Now I don’t want to go to far and discount emotions altogether. Though it does at time seem to me as if they are the most fallen aspect of our human nature, they are none the less God-given and can guide us rightly if they are used rightly. It is a mistake too to ignore feelings altogether and to rely only on intellect, on what we can reason out. We become very cold, dry people if we do this. And there is a place too, both in religion and parenting, for an appeal to the emotions. But I think we must distinguish this — the appeal to the emotions– from manipulating emotions. The difference may be subtle but I think it lies in how we address our fellow man. If we seek only an emotional response, we manipulate. If, on the other hand, we combine the emotional aspect with the intellect, we create a more balanced approach. The former seeks to change people without regard for that they really think. The latter seeks to influence but not at the expense of the other person’s own opinions. It may use emotion but it seeks to convince, not to force.
So how does this affect what we actually do as parents? I am only beginning to think about this myself, but here are some preliminary ideas I have had:
- We must be honest with our children. It is amazing how many times parents aren’t. These are often little lies along the lines of “no, I don’t have to money to buy you that toy today.” They are designed to prevent argument from the child and ensure their cooperation. But they are lies nonetheless. They don’t give the child credit for being able to understand more complex reasoning. And, of course, they ultimately destroy the parent-child relationship.
I know a mom who told her child they could not legally ride in the front seat of the car till age 12. This is not true in this state. It might be a wise decision, but it is not a law. I am sure the mom thought that by saying it was, that she was avoiding any argument, any efforts to convince her to change her mind. But she was also not allowing the child the opportunity both to understand the mother’s thinking and to perhaps try to use her own.
- Don’t lay guilt trips on your children. This is a tough one. When our child sins, it is very tempting to make sure they feel the full extent of what they have done. After all, they must be aware of their guilt in order to repent, right? I am not saying we should not point out sin. We should. But there is a difference between pointing out and driving home that point. I myself have done this far too often.
- Be very careful with rewards and punishments. Use them sparingly. After all, our goal is not to get our child to do good for the sake of a candy but to do good for its own sake.
- Don’t try to frighten them into good behavior. Making them aware of natural consequences is okay, as in “you can’t run into the street; you might get hit by a car” or even “if you don’t clean your room, you cannot go to your friend’s house.” But we should not use fear to control our children’s behavior.

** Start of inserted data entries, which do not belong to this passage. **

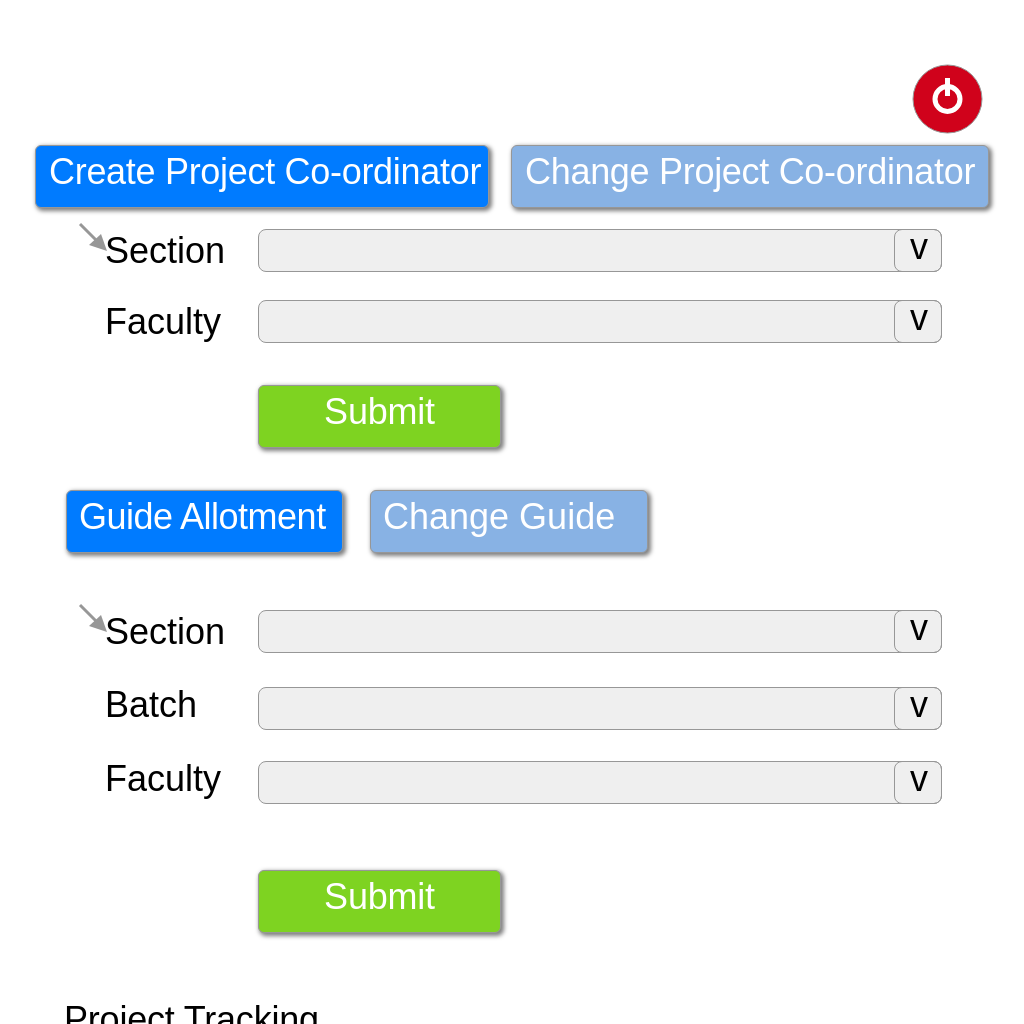
<!DOCTYPE html>
<html lang="en">
<head>
<meta charset="utf-8">
<title>Project administration</title>
<style>
:root {
  --page: #ffffff;
  --ink: #000000;
  --active: #007bff;
  --inactive: #88b2e4;
  --submit: #7ed321;
  --danger: #d0021b;
  --field: #efefef;
  --line: #979797;
  --shadow: rgba(0, 0, 0, .5);
}
* { box-sizing: border-box; }
html, body { margin: 0; overflow: hidden; }
.screen {
  position: relative;
  width: 1024px;
  height: 1024px;
  overflow: hidden;
  background: var(--page);
  color: var(--ink);
  font: 36px/40px "Liberation Sans", Arial, sans-serif;
  white-space: nowrap;
}
a { color: var(--page); text-decoration: none; }
.power { position: absolute; left: 912px; top: 64px; width: 71px; height: 70px; }
.power svg { display: block; }
.tabs { display: flex; position: absolute; }
.tabs-coordinator { left: 35px; top: 145px; gap: 22px; }
.tabs-guide { left: 66px; top: 490px; gap: 27px; }
.button {
  display: block;
  height: 63px;
  padding: 6px 0 0 13px;
  border: 1px solid var(--line);
  border-radius: 6px;
  box-shadow: 2px 2px 4px 1px var(--shadow);
}
.active { background: var(--active); }
.inactive { background: var(--inactive); }
.create { width: 454px; letter-spacing: -.3px; }
.change { width: 478px; letter-spacing: -.3px; }
.allot { width: 277px; padding-left: 12px; letter-spacing: -.2px; }
.change-guide { width: 278px; padding-left: 12px; }
.form { position: absolute; left: 105px; display: flex; flex-direction: column; }
.form-coordinator { top: 229px; gap: 28px; }
.form-guide { top: 610px; gap: 31px; }
.row { display: flex; height: 43px; }
.row + .tall { margin-top: 3px; }
.label { width: 153px; padding-top: 2px; }
.raised { padding: 0; margin-top: -2px; }
.select {
  display: flex;
  justify-content: flex-end;
  width: 684px;
  height: 43px;
  background: var(--field);
  border: 1px solid var(--line);
  border-radius: 8px;
}
.toggle {
  width: 48px;
  height: 43px;
  margin: -1px;
  padding-left: 2px;
  border: 1px solid var(--line);
  border-radius: 8px;
  text-align: center;
  line-height: 34px;
}
.submit {
  width: 243px;
  padding-left: 0;
  margin-left: 153px;
  background: var(--submit);
  text-align: center;
  letter-spacing: -.2px;
}
.form-coordinator .submit { margin-top: 14px; }
.form-guide .submit { margin-top: 35px; }
.pointer { position: absolute; left: 76px; }
.pointer-first { top: 220px; }
.pointer-second { top: 601px; }
.tracking { position: absolute; left: 64px; top: 1000px; margin: 0; font: inherit; letter-spacing: -.2px; }
</style>
</head>
<body>
<main class="screen">
  <a class="power" href="#" aria-label="Log out">
    <svg width="71" height="70" viewBox="0 0 71 70">
      <ellipse cx="35.5" cy="35" rx="34.5" ry="34" fill="var(--danger)" stroke="var(--line)"/>
      <circle cx="35.5" cy="35" r="12.5" fill="none" stroke="var(--page)" stroke-width="5"/>
      <rect x="33" y="14" width="5" height="18" fill="var(--page)"/>
    </svg>
  </a>

  <nav class="tabs tabs-coordinator" aria-label="Project co-ordinator">
    <a class="button active create" href="#">Create Project Co-ordinator</a>
    <a class="button inactive change" href="#">Change Project Co-ordinator</a>
  </nav>

  <svg class="pointer pointer-first" width="32" height="32" viewBox="0 0 32 32" aria-hidden="true">
    <g id="arrow">
      <line x1="4" y1="4" x2="22" y2="22" stroke="var(--line)" stroke-width="3"/>
      <polygon points="31,31 13,25 25,14" fill="var(--line)"/>
    </g>
  </svg>
  <section class="form form-coordinator" aria-label="Create project co-ordinator">
    <div class="row">
      <span class="label">Section</span>
      <div class="select"><span class="toggle">v</span></div>
    </div>
    <div class="row">
      <span class="label">Faculty</span>
      <div class="select"><span class="toggle">v</span></div>
    </div>
    <a class="button submit" href="#">Submit</a>
  </section>

  <nav class="tabs tabs-guide" aria-label="Guide">
    <a class="button active allot" href="#"><span style="letter-spacing:-.5px">Guide Allotment</span></a>
    <a class="button inactive change-guide" href="#">Change Guide</a>
  </nav>

  <svg class="pointer pointer-second" width="32" height="32" viewBox="0 0 32 32" aria-hidden="true">
    <use href="#arrow"/>
  </svg>
  <section class="form form-guide" aria-label="Guide allotment">
    <div class="row">
      <span class="label">Section</span>
      <div class="select"><span class="toggle">v</span></div>
    </div>
    <div class="row tall">
      <span class="label raised">Batch</span>
      <div class="select"><span class="toggle">v</span></div>
    </div>
    <div class="row">
      <span class="label raised">Faculty</span>
      <div class="select"><span class="toggle">v</span></div>
    </div>
    <a class="button submit" href="#">Submit</a>
  </section>

  <h2 class="tracking">Project Tracking</h2>
</main>
</body>
</html>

- Be careful of excessive or false praise. Your child is likely not the prettiest or smartest that ever was; don’t tell the they are. And when they fail, you can be compassionate without lying to them. They need to go through failure too.

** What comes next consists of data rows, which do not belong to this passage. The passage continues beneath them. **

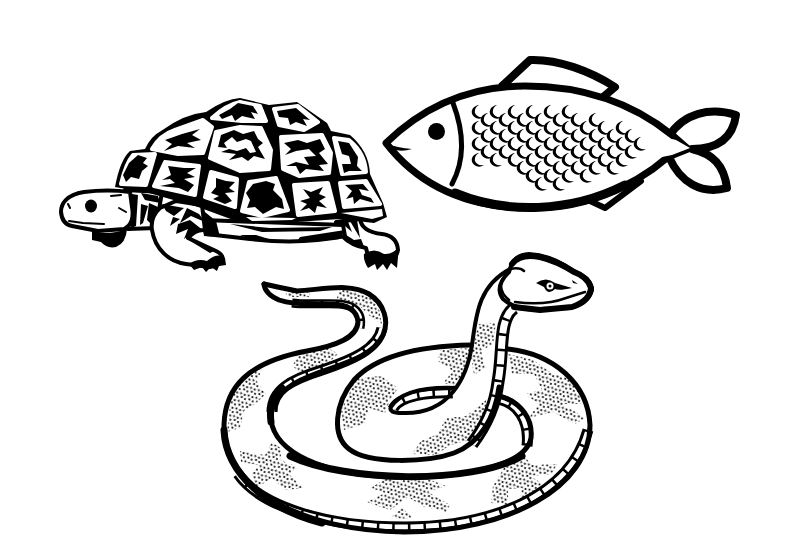
<!DOCTYPE html>
<html lang="en">
<head>
<meta charset="utf-8">
<title>Turtle, fish and snake</title>
<style>
:root { --ink: #000; --paper: #fff; }
html, body { margin: 0; background: var(--paper); overflow: hidden; }
svg { display: block; width: 800px; height: 560px; }
.ink { fill: var(--ink); }
.paper { fill: var(--paper); }
.shape { fill: var(--paper); stroke: var(--ink); stroke-linejoin: round; }
.line { fill: none; stroke: var(--ink); stroke-linecap: round; stroke-linejoin: round; }
.scute { fill: var(--paper); stroke: var(--paper); stroke-width: 4; stroke-linejoin: round; }
.belly-edge { fill: none; stroke: var(--ink); stroke-width: 11; }
.belly-plates { fill: none; stroke: var(--paper); stroke-width: 5; stroke-dasharray: 13 2.5; }
.scales-a { fill: url(#scales-a); }
.scales-b { fill: url(#scales-b); }
.speckle { fill: url(#speckle); }
</style>
</head>
<body>
<svg viewBox="0 0 800 560" role="img" aria-label="Line drawings of a turtle, a fish and a snake">
<defs>
  <pattern id="scales-a" x="470" y="104" width="18" height="16" patternUnits="userSpaceOnUse">
    <path class="ink" d="M9 1C1 2-1 11 6 14Q10 16 14 13Q7 14 5 9Q4 4 9 1Z"/>
  </pattern>
  <pattern id="scales-b" href="#scales-a" x="479" y="112" width="18" height="16" patternUnits="userSpaceOnUse">
    <path class="ink" d="M9 1C1 2-1 11 6 14Q10 16 14 13Q7 14 5 9Q4 4 9 1Z"/>
  </pattern>
  <pattern id="speckle" width="8" height="8" patternUnits="userSpaceOnUse" patternTransform="rotate(17)">
    <g class="ink"><circle cx="1.5" cy="1.5" r="1"/><circle cx="5.5" cy="2" r="1.1"/><circle cx="3.3" cy="5" r="1.1"/><circle cx="7" cy="6" r="1"/></g>
  </pattern>
  <path id="lower-belly" d="M238 474C260 506 325 527 404 527C490 527 570 497 588 430"/>
  <path id="tail-belly" d="M382 328C378 349 352 360 322 370C290 380 272 390 272 412"/>
  <path id="tip-belly" d="M292 303C315 306 342 300 353 308Q363 315 360 328"/>
  <path id="neck-belly" d="M514 308C498 320 504 350 498 382Q494 415 472 444"/>
  <path id="hole-belly" d="M393 409C399 396 428 392 453 393"/>
  <path id="coil-belly" d="M497 399C517 402 530 420 527 446"/>
</defs>

<g id="turtle">
  <g id="hind-leg">
    <path class="shape" stroke-width="4" d="M336 222L360 219Q362 232 382 234Q397 236 398 250Q397 257 391 258L368 256L366 248Q352 246 341 235Z"/>
    <path class="ink" d="M364 254Q374 247 384 254Q393 255 399 246L397 268L391 263L387 270L383 264L377 270L375 264L368 268Q363 260 364 254ZM338 220L347 219L352 232ZM350 221L357 220L360 238ZM343 233L354 240L361 239L365 249L350 244Z"/>
  </g>
  <g id="underside">
    <path class="shape" stroke-width="4" d="M203 220L343 225L345 236Q300 245 250 239L206 234Z"/>
    <path class="ink" d="M200 208L216 221L220 237L204 236ZM230 224L270 228L332 227L320 231L262 232ZM240 235L256 235L272 240L252 240ZM300 237L345 230L340 239L296 243Z"/>
  </g>
  <g id="neck">
    <path class="shape" stroke-width="4" d="M125 190L162 192L156 228L128 229Z"/>
    <path class="ink" d="M132 194L138 195L136 226L131 228ZM141 193L158 196L160 203L145 200ZM141 204L148 206L143 223L140 225ZM149 203L158 207L152 225L147 220Z"/>
  </g>
  <g id="head">
    <path class="shape" stroke-width="4" d="M130 192Q108 189 84 192C66 195 61 204 61 212Q62 224 72 226L98 231L124 229Q135 224 132 207Z"/>
    <path class="ink" d="M92 231Q108 236 127 229Q126 243 116 247Q107 249 101 242L92 240Z"/>
    <ellipse class="ink" cx="91" cy="206" rx="6" ry="6.500"/>
    <path class="line" stroke-width="2" d="M69 221L83 223L104 224M68 204L70 208M119 208L126 212M111 196L121 195"/>
  </g>
  <g id="front-leg">
    <path class="shape" stroke-width="4" d="M160 208Q150 217 152 230C155 249 169 262 186 264L210 267L221 263Q226 256 216 251L188 238Q196 229 205 230L202 205L176 201Z"/>
    <path class="ink" d="M189 264Q197 258 207 261Q218 252 225 258L226 265L219 266L217 271L211 267L206 272L202 267L194 270ZM162 204L184 208L174 216L166 211ZM187 208L199 214L205 222L191 216L180 223ZM178 224L190 220L204 231L193 233L184 239L188 229L176 234ZM173 217L180 219L170 226ZM187 239L216 250L210 253Z"/>
  </g>
  <g id="shell">
    <path class="ink" d="M115 187Q120 160 130 151L145 149Q151 136 161 131Q184 114 206 112Q225 99 240 98L269 105L297 102L327 123L331 131L350 135Q369 151 370 174L383 203L387 217L374 223L340 219L296 222L262 223L236 221L198 207L149 193Z"/>
    <path class="scute" d="M212 118Q226 105 240 102L260 106L266 121L242 121ZM274 109L298 106L318 122L304 130L279 125ZM152 149Q160 135 175 130L203 120L212 127L203 153L178 154ZM216 132L240 127L261 128L271 150L269 169L240 171L210 158ZM281 137L322 135L331 153L329 173L299 176L283 169ZM334 138L349 140Q365 153 366 172L342 174ZM121 184Q126 163 133 155L155 154L146 185ZM154 186L165 162L199 166L195 195ZM205 197L211 172L237 179L235 207ZM249 182L276 178L288 210L262 216L242 211ZM294 185L328 183L335 211L298 215ZM340 183L366 181L380 204L344 207Z"/>
    <path class="paper" d="M246 217L296 218L292 220L252 221ZM341 213L382 209L383 216L372 219Z"/>
    <g class="ink" id="shell-markings">
      <path d="M219 115L230 109L238 103L253 106L258 114L251 112L255 119L242 116L235 121L232 115L222 119ZM277 111L296 108L310 120L303 119L307 126L296 122L290 125L288 118L279 117Z"/>
      <path d="M165 140L182 134L200 129L192 135L201 140L187 143L195 148L178 146L164 151L172 144Z"/>
      <path d="M221 135L234 130L243 134L254 131L258 139L263 143L258 147L265 159L254 156L248 161L242 157L229 160L236 154L221 152L229 149L237 151L246 148L250 153L256 152L251 141L246 139L237 142L232 137L224 143L227 148L218 147Z"/>
      <path d="M284 143L298 140L307 143L320 139L325 149L319 153L328 164L319 165L324 171L306 169L300 174L296 166L286 166L296 162L309 165L304 157L316 156L309 149L296 151L285 155L291 149Z"/>
      <path d="M338 141L349 143L358 157L357 166L362 171L349 171L344 173L342 164L351 164L349 156L342 154Z"/>
      <path d="M129 163L138 155L147 158L143 163L148 166L142 171L139 179L131 177L126 182L123 175Z"/>
      <path d="M168 166L184 168L196 168L187 173L195 177L184 179L194 185L188 192L179 188L160 186L175 183L170 179L162 180L171 175Z"/>
      <path d="M216 178L226 181L235 182L229 188L235 192L225 193L232 201L225 204L213 199L219 196L211 193L216 187Z"/>
      <path d="M253 184L266 181L275 184L273 190L282 199L284 209L276 207L263 214L255 207L247 208L250 200L246 193Z"/>
      <path d="M303 189L311 192L323 187L319 194L326 197L319 201L327 208L317 206L315 213L309 208L300 211L307 204L300 201L310 198Z"/>
      <path d="M345 185L363 184L369 191L359 189L362 195L371 198L374 203L360 199L354 204L353 197L346 199L352 191Z"/>
    </g>
  </g>
</g>

<g id="fish">
  <path class="shape" stroke-width="8" stroke-linejoin="miter" d="M501 87L530 60C558 59 590 71 615 87L602 98"/>
  <path class="shape" stroke-width="6" d="M588 200L605 208L641 181L630 178Z"/>
  <path class="shape" stroke-width="8" stroke-linejoin="miter" d="M669 136C684 113 710 107 736 115C733 137 719 149 692 149C713 154 724 165 727 188C701 195 680 182 669 157Z"/>
  <path class="shape" stroke-width="7" d="M386 143C425 105 472 86 525 86C580 86 630 101 672 135L688 149L668 157C630 190 580 208 531 208C470 208 420 187 386 143Z"/>
  <path class="line" stroke-width="9" d="M455 193C505 214 570 213 625 185"/>
  <path class="paper" d="M664 137L676 140L690 148L672 155L662 157Z"/>
  <path class="line" stroke-width="5" d="M453 103C464 132 465 160 452 184"/>
  <path class="ink" d="M384 143Q398 148 412 149Q400 153 389 148Z"/>
  <circle class="ink" cx="436.500" cy="131.500" r="8.500"/>
  <g id="scales">
    <rect class="scales-a" x="470" y="104" width="108" height="16"/>
    <rect class="scales-b" x="479" y="112" width="126" height="16"/>
    <rect class="scales-a" x="470" y="120" width="162" height="16"/>
    <rect class="scales-b" x="479" y="128" width="162" height="16"/>
    <rect class="scales-a" x="470" y="136" width="180" height="16"/>
    <rect class="scales-b" x="479" y="144" width="162" height="16"/>
    <rect class="scales-a" x="470" y="152" width="162" height="16"/>
    <rect class="scales-b" x="515" y="160" width="108" height="16"/>
    <rect class="scales-a" x="524" y="168" width="72" height="16"/>
    <rect class="scales-b" x="533" y="176" width="36" height="16"/>
  </g>
</g>

<g id="snake">
  <g id="back-markings" class="speckle">
    <path d="M285 291L311 289L309 297L287 297ZM340 290Q364 288 378 304L382 324L371 317L360 306L336 300Z"/>
    <path d="M299 356L327 347L338 354L324 367L303 374L292 366ZM231 398Q241 376 262 368L257 382L266 394L255 404L244 411L240 428L227 432Z"/>
    <path d="M240 451L265 455L272 442L282 449L280 460L298 467L289 474L303 488L285 490L272 478L256 488L252 473L259 465L241 462Z"/>
    <path d="M367 502L385 493L371 488L386 478L428 479L446 486L428 492L450 505L446 512L424 507L408 497L390 510ZM390 518L402 508L414 519Z"/>
    <path d="M505 466L524 456L532 465L557 464L552 474L530 476L543 484L539 498L520 501L522 488L508 489L508 505L491 503L493 486Z"/>
    <path d="M508 354L533 360L553 374L574 379L582 404L563 404L585 418L575 424L553 412L529 418L538 404L525 394L542 390L534 374L512 374Z"/>
  </g>
  <g id="front-markings" class="speckle">
    <path d="M440 350L470 348L464 372L455 386L443 383L453 371L438 361ZM357 378L381 376L398 388L390 400L385 413L369 408L364 424L344 430L341 410ZM478 324L496 323L493 344L481 351L486 367L474 375L471 357Z"/>
    <path d="M446 418L466 416L486 400L487 416L470 440L450 445L436 455L412 454L421 441L438 434Z"/>
  </g>
  <g id="belly">
    <use href="#lower-belly" class="belly-edge"/><use href="#lower-belly" class="belly-plates"/>
    <use href="#tail-belly" class="belly-edge"/><use href="#tail-belly" class="belly-plates"/>
    <use href="#tip-belly" class="belly-edge" style="stroke-width:9"/><use href="#tip-belly" class="belly-plates" style="stroke-width:4"/>
    <use href="#hole-belly" class="belly-edge"/><use href="#hole-belly" class="belly-plates"/>
    <use href="#coil-belly" class="belly-edge"/><use href="#coil-belly" class="belly-plates"/>
    <use href="#neck-belly" class="belly-edge" style="stroke-width:13"/><use href="#neck-belly" class="belly-plates" style="stroke-width:7"/>
  </g>
  <g id="outline" class="line" stroke-width="5">
    <path d="M264 284Q277 287 297 291C326 289 351 283 369 294C385 304 389 322 383 335C372 358 340 364 310 376C284 386 270 400 271 420C275 451 320 476 400 477C468 478 526 465 531 438C533 420 522 402 499 396"/>
    <path d="M264 284Q265 294 279 300Q294 305 325 304C346 303 357 309 358 322C357 338 336 346 307 351C248 362 225 387 224 425C224 491 305 531 404 532C510 532 590 486 590 425C588 383 553 354 508 349"/>
    <path d="M471 345C420 346 376 356 354 380C334 404 332 436 349 449C369 465 429 462 454 453C480 443 495 418 499 387"/>
    <path stroke-width="4" d="M510 269C478 286 476 316 472 345C467 377 450 415 402 413Q388 413 391 407C402 390 431 387 456 388"/>
    <path stroke-width="7" d="M224 430C226 475 270 510 322 523M290 456C345 482 470 485 522 456M271 422Q268 400 282 388"/>
  </g>
  <g id="snake-head">
    <path class="shape" stroke-width="4" d="M510 269Q513 255 529 254Q551 255 572 270Q592 278 592 290Q588 304 570 308L541 309Q518 312 503 299Q494 287 509 272Z"/>
    <path class="line" stroke-width="6" d="M512 264Q520 253 540 257Q557 261 574 272Q588 277 591 288Q590 301 572 307L540 310L514 307"/>
    <path class="line" stroke-width="2.500" d="M510 269Q520 267 524 271M515 302Q545 306 566 298L585 292M503 278Q497 290 509 300"/>
    <path class="ink" d="M536 283Q546 276 555 283L572 288Q559 291 555 289Q548 296 544 287Z"/>
    <circle class="paper" cx="550" cy="286" r="3.500"/><circle class="ink" cx="550" cy="286" r="1.500"/>
    <path class="ink" d="M572 280L578 284L573 283Z"/>
  </g>
</g>
</svg>
</body>
</html>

So why do we do these things? Why do we seek to manipulate our children? Often there is the underlying belief that they are ours to be manipulated. We care very much about how they turn out, rightly so, but we forget that they are their own people, made in the image of God, and that they are not ultimately ours to control or shape. I think we also on some level lack the faith that God is in charge of them and that He is shaping them as He will. We take too much of a burden our ourselves and forget that this is the work of the Holy Spirit. We either don’t trust that He is working in them or we don’t think He is doing it the right way. I have said this before, but it bears repeating — I think a lot of what the Charlotte Mason approach calls us to is letting go, not seeking to control every aspect of our children’s development but trusting that there is Someone greater who is working in them.